The data below should be printed in full, exactly, and without any of its images.

+ + + + +

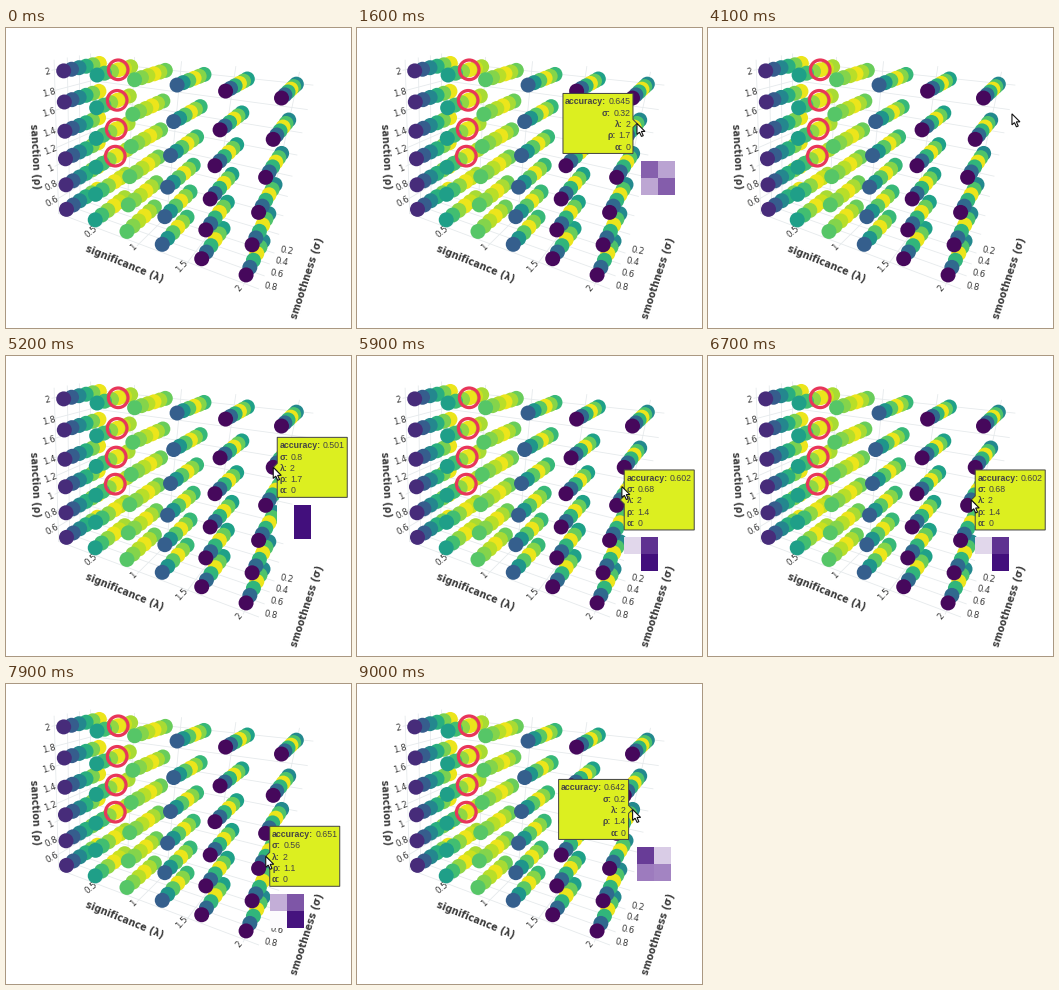
A matplotlib script that plays this animation: 345 px wide and 300 px high, repeating every 9100 ms.

```python
from itertools import product

import numpy as np
import matplotlib.pyplot as plt
from matplotlib.animation import FuncAnimation
from matplotlib.colors import LinearSegmentedColormap
from matplotlib.patches import Circle, Polygon, Rectangle

W, H, DPI = 345, 300, 100
STEP, FRAMES = 100, 91
PT = 72 / DPI
N = 6
LO, HI = -0.3, 5.3

fig = plt.figure(figsize=(W / DPI, H / DPI), dpi=DPI, facecolor="white")
ax = fig.add_axes([0, 0, 1, 1])
ax.set_xlim(0, W)
ax.set_ylim(H, 0)
ax.axis("off")

# Stage places of the cube corners, in product order of (lambda, sigma, rho)
CORNERS = [(92, 160), (93, 36), (60, 182.5), (58, 42.5),
           (257, 214.5), (290, 55.5), (240, 245.5), (276, 70.5)]


def fit_camera():
    rows = []
    for ijk, (x, y) in zip(product((0, 5), repeat=3), CORNERS):
        p = np.array([*ijk, 1.0])
        rows.append(np.r_[p, np.zeros(4), -x * p[:3], x])
        rows.append(np.r_[np.zeros(4), p, -y * p[:3], y])
    eq = np.array(rows)
    sol = np.linalg.lstsq(eq[:, :-1], eq[:, -1], rcond=None)[0]
    return np.r_[sol, 1].reshape(3, 4)


CAMERA = fit_camera()


def project(i, j, k):
    u, v, w = CAMERA @ np.array([i, j, k, 1.0])
    return np.array([u / w, v / w]), w


def label(s, pos, rot, size=8.6, **kw):
    ax.text(*pos, s, rotation=rot, size=size * PT, color="#3c3c3c",
            family="DejaVu Sans", ha="center", va="center", zorder=2, **kw)


def axis_ticks(axis, values, start, step, edge, offset, rot):
    """Grid lines on the two far walls and labels along a near edge."""
    for value in values:
        at = (value - start) / step
        for other in {0, 1, 2} - {axis}:
            a = np.full(3, LO)
            a[axis] = at
            b = a.copy()
            b[other] = HI
            ends = np.array([project(*a)[0], project(*b)[0]])
            ax.plot(*ends.T, color="#e6eaec", lw=0.6, zorder=1)
        spot = np.array(edge)
        spot[axis] = at
        label(f"{value:.2g}", project(*spot)[0] + offset, rot(at))


axis_ticks(0, np.arange(0.5, 2.1, 0.5), 0.1, 0.38, (0, HI, LO), (-4, 2),
           lambda i: 36 + 3 * i)
axis_ticks(1, np.arange(0.2, 0.9, 0.2), 0.2, 0.12, (HI, 0, LO), (12, -2),
           lambda j: -11)
axis_ticks(2, np.arange(0.6, 2.1, 0.2), 0.5, 0.3, (LO, HI, 0), (-4, 2),
           lambda k: 30 - 3.6 * k)
label("sanction (ρ)", (28.5, 128), -87, 9.7, weight="bold")
label("significance (λ)", (119, 236), -22, 9.7, weight="bold")
label("smoothness (σ)", (301, 250), 72, 9.7, weight="bold")


def shade(i, j):
    """Accuracy peaks along sigma and falls off linearly on both sides."""
    peak = min(2 * i, 2)
    near = min(0.1 + 0.44 * abs(i - 1.7), 0.95)
    far = 0.1 * i
    if j >= peak:
        return 0.97 - near * (j - peak) / (5 - peak)
    return 0.97 - far * (peak - j) / peak


balls = [(*project(i, j, k), shade(i, j))
         for i, j, k in product(range(N), repeat=3)]
balls.sort(key=lambda b: -b[1])
places, _, shades = zip(*balls)
ax.scatter(*np.array(places).T, s=(15 * PT) ** 2, c=shades, cmap="viridis",
           vmin=0, vmax=1, linewidths=0, zorder=3)

for k in range(2, N):
    ax.add_patch(Circle(project(1, 2, k)[0], 9.8, fc="none", ec="#e8365a",
                        lw=3.2 * PT, zorder=4))

PURPLE = LinearSegmentedColormap.from_list(
    "purple", ["#ffffff", "#a07fc0", "#420f7c"])
NAMES = ("accuracy:", "σ:", "λ:", "ρ:", "α:")

# Pointer path in grid space: ms, lambda, sigma, rho
PATH = np.array([
    (300, 6.6, 3, 1.5), (700, 5, 2, 2), (1000, 5, 3, 2), (1900, 5, 0, 5),
    (2700, 5, 5, 5), (3200, 5, 5, 5), (3600, 5, 3, 5), (3900, 5.4, 1, 4.35),
    (4200, 5.4, 1, 4.35), (4500, 5, 1, 4), (5000, 5, 5, 4), (5500, 5, 5, 4),
    (6200, 5, 4, 3), (6900, 5, 4, 3), (7600, 5, 3, 2), (7900, 5, 3, 2),
    (8200, 5, 4, 1), (8700, 5, 0, 3),
])

box = ax.add_patch(Polygon([(0, 0)] * 3, fc="#dcef20", ec="#444444",
                           lw=PT, zorder=10))
cells = [ax.add_patch(Rectangle((0, 0), 17, 17, lw=0, zorder=9))
         for _ in range(4)]


def tip_text(weight):
    return ax.text(0, 0, "", size=8.8 * PT, family="Liberation Sans",
                   weight=weight, color="#444444", va="baseline", zorder=11)


lines = [(tip_text("bold"), tip_text("normal")) for _ in NAMES]
ARROW = np.array([(0, 0), (0, 11), (2.5, 8.8), (4.5, 13), (6.3, 12.2),
                  (4.4, 8), (8, 8)])
pointer = ax.add_patch(Polygon(ARROW, fc="white", ec="#111111", lw=1.1 * PT,
                               joinstyle="miter", zorder=20))
tip_parts = [box, *cells, *(t for pair in lines for t in pair)]


def width(text):
    return text.get_window_extent().width * W / fig.bbox.width


def show_tip(j, k):
    x, y = project(5, j, k)[0]
    side = -1 if x + 75 > W else 1
    near, far = x + 4 * side, x + 74 * side
    box.set_xy([(x, y), (near, y - 4), (near, y - 30), (far, y - 30),
                (far, y + 30), (near, y + 30), (near, y + 4)])

    accuracy = np.interp(j, (0, 3, 4, 5), (0.642, 0.651, 0.602, 0.501))
    values = (f"{accuracy:.3f}", f"{0.2 + 0.12 * j:.3g}", "2",
              f"{0.5 + 0.3 * k:.2g}", "0")
    for n, ((name, value), head, val) in enumerate(zip(lines, NAMES, values)):
        name.set_text(head)
        value.set_text(val)
        gap = width(name) + 2.4
        left = x + 6.3 if side > 0 else x - 6.7 - gap - width(value)
        base = y + 11.3 * (n - 2) + 3.5
        name.set_position((left, base))
        value.set_position((left + gap, base))

    # Confusion matrix whose diagonal averages to the accuracy
    hit = 0.16 * (5 - j)
    miss = max(hit + 1 - 2 * accuracy, 0.0)
    for n, (cell, v) in enumerate(zip(cells, (hit, 1 - hit, miss, 1 - miss))):
        cell.set_xy((x + 4 + 17 * (n % 2), y + 37.5 + 17 * (n // 2)))
        cell.set_facecolor(PURPLE(float(v)))


def draw(frame):
    ms = frame * STEP
    i, j, k = (np.interp(ms, PATH[:, 0], col) for col in PATH[:, 1:].T)
    inside = ms >= PATH[0, 0]
    hover = inside and i < 5.15
    pointer.set_visible(inside)
    pointer.set_xy(ARROW + project(i, j, k)[0])
    for part in tip_parts:
        part.set_visible(hover)
    if hover:
        show_tip(round(j), round(k))
    return [pointer, *tip_parts]


anim = FuncAnimation(fig, draw, frames=FRAMES, interval=STEP, repeat=True,
                     repeat_delay=0, blit=False)
plt.show()
```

+ + + + +

## Output of the exercise
A matplotlib script that plays this animation: 345 px wide and 300 px high, repeating every 9100 ms.

```python
from itertools import product

import numpy as np
import matplotlib.pyplot as plt
from matplotlib.animation import FuncAnimation
from matplotlib.colors import LinearSegmentedColormap
from matplotlib.patches import Circle, Polygon, Rectangle

W, H, DPI = 345, 300, 100
STEP, FRAMES = 100, 91
PT = 72 / DPI
N = 6
LO, HI = -0.3, 5.3

fig = plt.figure(figsize=(W / DPI, H / DPI), dpi=DPI, facecolor="white")
ax = fig.add_axes([0, 0, 1, 1])
ax.set_xlim(0, W)
ax.set_ylim(H, 0)
ax.axis("off")

# Stage places of the cube corners, in product order of (lambda, sigma, rho)
CORNERS = [(92, 160), (93, 36), (60, 182.5), (58, 42.5),
           (257, 214.5), (290, 55.5), (240, 245.5), (276, 70.5)]


def fit_camera():
    rows = []
    for ijk, (x, y) in zip(product((0, 5), repeat=3), CORNERS):
        p = np.array([*ijk, 1.0])
        rows.append(np.r_[p, np.zeros(4), -x * p[:3], x])
        rows.append(np.r_[np.zeros(4), p, -y * p[:3], y])
    eq = np.array(rows)
    sol = np.linalg.lstsq(eq[:, :-1], eq[:, -1], rcond=None)[0]
    return np.r_[sol, 1].reshape(3, 4)


CAMERA = fit_camera()


def project(i, j, k):
    u, v, w = CAMERA @ np.array([i, j, k, 1.0])
    return np.array([u / w, v / w]), w


def label(s, pos, rot, size=8.6, **kw):
    ax.text(*pos, s, rotation=rot, size=size * PT, color="#3c3c3c",
            family="DejaVu Sans", ha="center", va="center", zorder=2, **kw)


def axis_ticks(axis, values, start, step, edge, offset, rot):
    """Grid lines on the two far walls and labels along a near edge."""
    for value in values:
        at = (value - start) / step
        for other in {0, 1, 2} - {axis}:
            a = np.full(3, LO)
            a[axis] = at
            b = a.copy()
            b[other] = HI
            ends = np.array([project(*a)[0], project(*b)[0]])
            ax.plot(*ends.T, color="#e6eaec", lw=0.6, zorder=1)
        spot = np.array(edge)
        spot[axis] = at
        label(f"{value:.2g}", project(*spot)[0] + offset, rot(at))


axis_ticks(0, np.arange(0.5, 2.1, 0.5), 0.1, 0.38, (0, HI, LO), (-4, 2),
           lambda i: 36 + 3 * i)
axis_ticks(1, np.arange(0.2, 0.9, 0.2), 0.2, 0.12, (HI, 0, LO), (12, -2),
           lambda j: -11)
axis_ticks(2, np.arange(0.6, 2.1, 0.2), 0.5, 0.3, (LO, HI, 0), (-4, 2),
           lambda k: 30 - 3.6 * k)
label("sanction (ρ)", (28.5, 128), -87, 9.7, weight="bold")
label("significance (λ)", (119, 236), -22, 9.7, weight="bold")
label("smoothness (σ)", (301, 250), 72, 9.7, weight="bold")


def shade(i, j):
    """Accuracy peaks along sigma and falls off linearly on both sides."""
    peak = min(2 * i, 2)
    near = min(0.1 + 0.44 * abs(i - 1.7), 0.95)
    far = 0.1 * i
    if j >= peak:
        return 0.97 - near * (j - peak) / (5 - peak)
    return 0.97 - far * (peak - j) / peak


balls = [(*project(i, j, k), shade(i, j))
         for i, j, k in product(range(N), repeat=3)]
balls.sort(key=lambda b: -b[1])
places, _, shades = zip(*balls)
ax.scatter(*np.array(places).T, s=(15 * PT) ** 2, c=shades, cmap="viridis",
           vmin=0, vmax=1, linewidths=0, zorder=3)

for k in range(2, N):
    ax.add_patch(Circle(project(1, 2, k)[0], 9.8, fc="none", ec="#e8365a",
                        lw=3.2 * PT, zorder=4))

PURPLE = LinearSegmentedColormap.from_list(
    "purple", ["#ffffff", "#a07fc0", "#420f7c"])
NAMES = ("accuracy:", "σ:", "λ:", "ρ:", "α:")

# Pointer path in grid space: ms, lambda, sigma, rho
PATH = np.array([
    (300, 6.6, 3, 1.5), (700, 5, 2, 2), (1000, 5, 3, 2), (1900, 5, 0, 5),
    (2700, 5, 5, 5), (3200, 5, 5, 5), (3600, 5, 3, 5), (3900, 5.4, 1, 4.35),
    (4200, 5.4, 1, 4.35), (4500, 5, 1, 4), (5000, 5, 5, 4), (5500, 5, 5, 4),
    (6200, 5, 4, 3), (6900, 5, 4, 3), (7600, 5, 3, 2), (7900, 5, 3, 2),
    (8200, 5, 4, 1), (8700, 5, 0, 3),
])

box = ax.add_patch(Polygon([(0, 0)] * 3, fc="#dcef20", ec="#444444",
                           lw=PT, zorder=10))
cells = [ax.add_patch(Rectangle((0, 0), 17, 17, lw=0, zorder=9))
         for _ in range(4)]


def tip_text(weight):
    return ax.text(0, 0, "", size=8.8 * PT, family="Liberation Sans",
                   weight=weight, color="#444444", va="baseline", zorder=11)


lines = [(tip_text("bold"), tip_text("normal")) for _ in NAMES]
ARROW = np.array([(0, 0), (0, 11), (2.5, 8.8), (4.5, 13), (6.3, 12.2),
                  (4.4, 8), (8, 8)])
pointer = ax.add_patch(Polygon(ARROW, fc="white", ec="#111111", lw=1.1 * PT,
                               joinstyle="miter", zorder=20))
tip_parts = [box, *cells, *(t for pair in lines for t in pair)]


def width(text):
    return text.get_window_extent().width * W / fig.bbox.width


def show_tip(j, k):
    x, y = project(5, j, k)[0]
    side = -1 if x + 75 > W else 1
    near, far = x + 4 * side, x + 74 * side
    box.set_xy([(x, y), (near, y - 4), (near, y - 30), (far, y - 30),
                (far, y + 30), (near, y + 30), (near, y + 4)])

    accuracy = np.interp(j, (0, 3, 4, 5), (0.642, 0.651, 0.602, 0.501))
    values = (f"{accuracy:.3f}", f"{0.2 + 0.12 * j:.3g}", "2",
              f"{0.5 + 0.3 * k:.2g}", "0")
    for n, ((name, value), head, val) in enumerate(zip(lines, NAMES, values)):
        name.set_text(head)
        value.set_text(val)
        gap = width(name) + 2.4
        left = x + 6.3 if side > 0 else x - 6.7 - gap - width(value)
        base = y + 11.3 * (n - 2) + 3.5
        name.set_position((left, base))
        value.set_position((left + gap, base))

    # Confusion matrix whose diagonal averages to the accuracy
    hit = 0.16 * (5 - j)
    miss = max(hit + 1 - 2 * accuracy, 0.0)
    for n, (cell, v) in enumerate(zip(cells, (hit, 1 - hit, miss, 1 - miss))):
        cell.set_xy((x + 4 + 17 * (n % 2), y + 37.5 + 17 * (n // 2)))
        cell.set_facecolor(PURPLE(float(v)))


def draw(frame):
    ms = frame * STEP
    i, j, k = (np.interp(ms, PATH[:, 0], col) for col in PATH[:, 1:].T)
    inside = ms >= PATH[0, 0]
    hover = inside and i < 5.15
    pointer.set_visible(inside)
    pointer.set_xy(ARROW + project(i, j, k)[0])
    for part in tip_parts:
        part.set_visible(hover)
    if hover:
        show_tip(round(j), round(k))
    return [pointer, *tip_parts]


anim = FuncAnimation(fig, draw, frames=FRAMES, interval=STEP, repeat=True,
                     repeat_delay=0, blit=False)
plt.show()
```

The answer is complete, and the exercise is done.